Search the data for the string "shape" and copy each line in which it appears.

= Raw data =

____

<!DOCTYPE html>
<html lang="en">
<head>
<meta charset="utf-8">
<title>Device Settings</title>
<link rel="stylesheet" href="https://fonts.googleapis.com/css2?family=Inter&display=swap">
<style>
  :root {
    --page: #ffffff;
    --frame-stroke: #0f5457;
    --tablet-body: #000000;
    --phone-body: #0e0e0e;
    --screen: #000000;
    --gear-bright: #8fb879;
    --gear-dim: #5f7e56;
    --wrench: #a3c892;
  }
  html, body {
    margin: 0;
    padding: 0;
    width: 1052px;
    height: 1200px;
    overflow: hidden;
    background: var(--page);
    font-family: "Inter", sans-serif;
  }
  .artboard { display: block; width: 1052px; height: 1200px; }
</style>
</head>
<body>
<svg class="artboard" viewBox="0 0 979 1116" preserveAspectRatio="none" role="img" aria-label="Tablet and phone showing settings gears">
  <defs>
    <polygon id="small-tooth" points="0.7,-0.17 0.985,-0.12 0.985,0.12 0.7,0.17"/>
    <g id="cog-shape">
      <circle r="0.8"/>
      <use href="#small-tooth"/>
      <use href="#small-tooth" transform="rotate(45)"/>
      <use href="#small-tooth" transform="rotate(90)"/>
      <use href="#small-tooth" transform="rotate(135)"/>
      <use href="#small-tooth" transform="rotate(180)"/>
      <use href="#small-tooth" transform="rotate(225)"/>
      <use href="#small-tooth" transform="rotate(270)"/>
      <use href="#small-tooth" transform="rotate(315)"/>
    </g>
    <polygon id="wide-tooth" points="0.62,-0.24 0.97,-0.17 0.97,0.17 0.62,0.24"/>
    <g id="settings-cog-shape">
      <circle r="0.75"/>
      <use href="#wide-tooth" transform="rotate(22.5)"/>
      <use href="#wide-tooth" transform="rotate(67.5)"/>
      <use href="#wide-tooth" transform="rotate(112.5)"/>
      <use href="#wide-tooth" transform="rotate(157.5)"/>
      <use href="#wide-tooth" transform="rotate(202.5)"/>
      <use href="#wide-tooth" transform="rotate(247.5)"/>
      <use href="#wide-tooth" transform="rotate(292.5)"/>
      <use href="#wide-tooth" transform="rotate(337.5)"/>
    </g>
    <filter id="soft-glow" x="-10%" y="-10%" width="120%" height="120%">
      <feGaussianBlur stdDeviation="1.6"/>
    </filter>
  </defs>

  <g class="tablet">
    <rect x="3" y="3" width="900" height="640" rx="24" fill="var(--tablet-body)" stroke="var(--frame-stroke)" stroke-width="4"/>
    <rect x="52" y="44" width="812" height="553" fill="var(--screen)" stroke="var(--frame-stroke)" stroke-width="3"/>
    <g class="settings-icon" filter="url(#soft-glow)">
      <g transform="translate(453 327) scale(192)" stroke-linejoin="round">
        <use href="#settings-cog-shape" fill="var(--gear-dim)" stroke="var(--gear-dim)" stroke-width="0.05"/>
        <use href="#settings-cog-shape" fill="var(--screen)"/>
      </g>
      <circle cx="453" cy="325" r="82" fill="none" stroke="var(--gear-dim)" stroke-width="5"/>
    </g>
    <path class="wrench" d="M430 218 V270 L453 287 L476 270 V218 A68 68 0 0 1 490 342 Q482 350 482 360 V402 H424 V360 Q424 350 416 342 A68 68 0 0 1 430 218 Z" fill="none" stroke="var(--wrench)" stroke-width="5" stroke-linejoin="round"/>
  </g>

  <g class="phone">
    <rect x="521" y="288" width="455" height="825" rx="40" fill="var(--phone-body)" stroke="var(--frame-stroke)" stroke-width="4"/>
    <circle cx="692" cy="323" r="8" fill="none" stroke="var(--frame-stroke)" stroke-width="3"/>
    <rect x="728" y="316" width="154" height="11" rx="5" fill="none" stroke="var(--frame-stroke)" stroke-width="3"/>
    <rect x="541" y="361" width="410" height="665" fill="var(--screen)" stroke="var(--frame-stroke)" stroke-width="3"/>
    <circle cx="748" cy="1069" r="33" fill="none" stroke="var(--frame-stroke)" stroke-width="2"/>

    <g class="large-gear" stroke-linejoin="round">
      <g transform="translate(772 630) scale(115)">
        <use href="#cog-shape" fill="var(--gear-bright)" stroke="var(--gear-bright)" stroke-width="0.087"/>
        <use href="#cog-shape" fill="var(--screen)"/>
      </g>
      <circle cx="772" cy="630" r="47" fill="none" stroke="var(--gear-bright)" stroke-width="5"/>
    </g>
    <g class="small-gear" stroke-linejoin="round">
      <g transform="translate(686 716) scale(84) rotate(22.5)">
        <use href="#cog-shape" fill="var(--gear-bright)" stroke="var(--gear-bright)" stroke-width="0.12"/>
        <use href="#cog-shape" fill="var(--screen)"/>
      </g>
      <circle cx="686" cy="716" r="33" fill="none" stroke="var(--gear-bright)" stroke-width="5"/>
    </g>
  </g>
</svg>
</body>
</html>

____

= Answer to the problem =
    <g id="cog-shape">
    <g id="settings-cog-shape">
        <use href="#settings-cog-shape" fill="var(--gear-dim)" stroke="var(--gear-dim)" stroke-width="0.05"/>
        <use href="#settings-cog-shape" fill="var(--screen)"/>
        <use href="#cog-shape" fill="var(--gear-bright)" stroke="var(--gear-bright)" stroke-width="0.087"/>
        <use href="#cog-shape" fill="var(--screen)"/>
        <use href="#cog-shape" fill="var(--gear-bright)" stroke="var(--gear-bright)" stroke-width="0.12"/>
        <use href="#cog-shape" fill="var(--screen)"/>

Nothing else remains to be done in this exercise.